> Problem requirements
Your answer must be the lines from the start of the records through the line with "--overlap: #9180b4;", exactly as written, without the pictures.

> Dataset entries
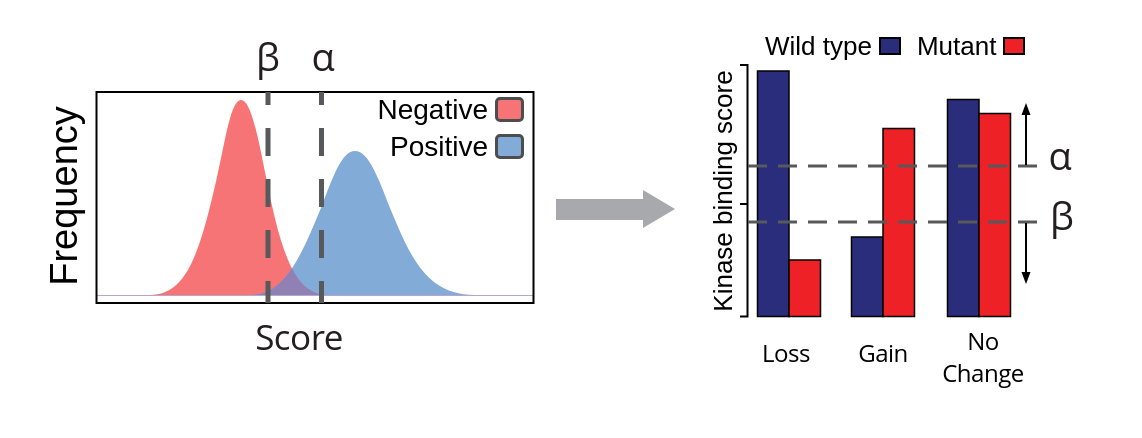
<!DOCTYPE html>
<html lang="en">
<head>
<meta charset="utf-8">
<title>Score thresholds and kinase binding</title>
<style>
:root {
  --ink: #000;
  --label: #231f20;
  --guide: #58595b;
  --negative: #f67475;
  --positive: #82abd8;
  --overlap: #9180b4;
  --wild: #2a2c7c;
  --mutant: #ed2126;
  --arrow: #a7a9ac;
}
* { box-sizing: border-box; margin: 0; padding: 0; }
body { width: 1142px; height: 438px; overflow: hidden; background: #fff; }
.figure { position: relative; width: 1142px; height: 438px; overflow: hidden; background: #fff; color: var(--ink); font-family: "Liberation Sans", Arial, sans-serif; }
.drawing { position: absolute; inset: 0; display: block; }
.label { position: absolute; transform: translate(-50%, -50%); white-space: nowrap; text-align: center; font-family: "Open Sans", "Noto Sans", sans-serif; }
.axis-title { position: absolute; transform: translate(-50%, -50%) rotate(-90deg); white-space: nowrap; line-height: 1; }
.frequency { left: 64px; top: 196px; font-size: 38px; }
.binding { left: 723px; top: 191px; font-size: 26px; }
.score { left: 299px; top: 336px; font-size: 35px; letter-spacing: -.5px; color: var(--label); }
.greek { font-size: 38px; line-height: 1; color: var(--label); }
.category { font-size: 24px; line-height: 32px; letter-spacing: -.5px; }
.legend { position: absolute; display: flex; list-style: none; white-space: nowrap; }
.legend li { display: flex; align-items: center; justify-content: flex-end; }
.curve-legend { right: 618px; top: 91px; flex-direction: column; font-size: 28px; line-height: 37px; }
.curve-legend li { gap: 7px; height: 37px; }
.curve-legend i { width: 29px; height: 25px; border: 3px solid #4d4d4f; border-radius: 5px; }
.bar-legend { left: 765px; top: 30px; gap: 16px; font-size: 26px; line-height: 32px; }
.bar-legend li { gap: 7px; }
.bar-legend i { width: 22px; height: 18px; border: 2px solid var(--ink); }
.negative { background: var(--negative); }
.positive { background: var(--positive); }
.wild { background: var(--wild); }
.mutant { background: var(--mutant); }
</style>
</head>
<body>
<main class="figure">
  <svg class="drawing" width="1142" height="438" viewBox="0 0 1142 438" aria-hidden="true">
    <defs>
      <path id="negative-curve" d="M150 295C187 295 200 252 217 177C226 137 231 100 241 100C251 100 258 137 266 177C281 252 294 295 328 295Z"/>
      <path id="positive-curve" d="M250 295C285 295 301 256 321 208C332 180 341 151 355 151C369 151 379 180 390 208C410 256 426 295 475 295Z"/>
      <clipPath id="inside-negative"><use href="#negative-curve"/></clipPath>
    </defs>

    <g id="distributions">
      <line x1="97" y1="295.5" x2="533" y2="295.5" stroke="#b9a5cb"/>
      <use href="#negative-curve" fill="var(--negative)"/>
      <use href="#positive-curve" fill="var(--positive)"/>
      <g clip-path="url(#inside-negative)"><use href="#positive-curve" fill="var(--overlap)"/></g>
      <rect x="96.5" y="92" width="437" height="211" fill="none" stroke="var(--ink)" stroke-width="2"/>
      <g stroke="var(--guide)" stroke-width="5" stroke-dasharray="28 23" stroke-dashoffset="15">
        <line x1="268" y1="92" x2="268" y2="303"/>
        <line x1="321.5" y1="92" x2="321.5" y2="303"/>
      </g>
    </g>

    <polygon id="step-arrow" points="556,199 643,199 643,190 675,209 643,228 643,220 556,220" fill="var(--arrow)"/>

    <g id="binding-bars" stroke="var(--ink)" stroke-width="1.5">
      <path d="M740 65H747.5V316.500H740M740 204H747" fill="none" stroke-width="2"/>
      <g fill="var(--wild)">
        <rect x="757.5" y="71" width="31.5" height="245.5"/>
        <rect x="851.5" y="237" width="31.5" height="79.5"/>
        <rect x="947.5" y="99.5" width="31.5" height="217"/>
      </g>
      <g fill="var(--mutant)">
        <rect x="789" y="260" width="31.5" height="56.5"/>
        <rect x="883" y="128.500" width="31.5" height="188"/>
        <rect x="979" y="113.500" width="31.5" height="203"/>
      </g>
    </g>

    <g id="thresholds" stroke="var(--guide)" stroke-width="3" stroke-dasharray="19 11">
      <line x1="748" y1="166" x2="1038" y2="166"/>
      <line x1="748" y1="222" x2="1038" y2="222"/>
    </g>

    <g id="direction-arrows" fill="var(--ink)">
      <path d="M1026 165V112M1026 223V275" stroke="var(--ink)" stroke-width="2"/>
      <polygon points="1026,103 1030.500,115 1021.500,115"/>
      <polygon points="1026,284 1030.500,272 1021.500,272"/>
    </g>
  </svg>

  <div class="axis-title frequency">Frequency</div>
  <div class="label score">Score</div>
  <div class="label greek" style="left:268px;top:56px">β</div>
  <div class="label greek" style="left:323px;top:56px">α</div>
  <ul class="legend curve-legend">
    <li>Negative<i class="negative"></i></li>
    <li>Positive<i class="positive"></i></li>
  </ul>

  <div class="axis-title binding">Kinase binding score</div>
  <ul class="legend bar-legend">
    <li>Wild type<i class="wild"></i></li>
    <li>Mutant<i class="mutant"></i></li>
  </ul>
  <div class="label greek" style="left:1060px;top:155px">α</div>
  <div class="label greek" style="left:1062px;top:215px">β</div>
  <div class="label category" style="left:786px;top:353px">Loss</div>
  <div class="label category" style="left:883px;top:353px">Gain</div>
  <div class="label category" style="left:983px;top:357px">No<br>Change</div>
</main>
</body>
</html>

> Response below
<!DOCTYPE html>
<html lang="en">
<head>
<meta charset="utf-8">
<title>Score thresholds and kinase binding</title>
<style>
:root {
  --ink: #000;
  --label: #231f20;
  --guide: #58595b;
  --negative: #f67475;
  --positive: #82abd8;
  --overlap: #9180b4;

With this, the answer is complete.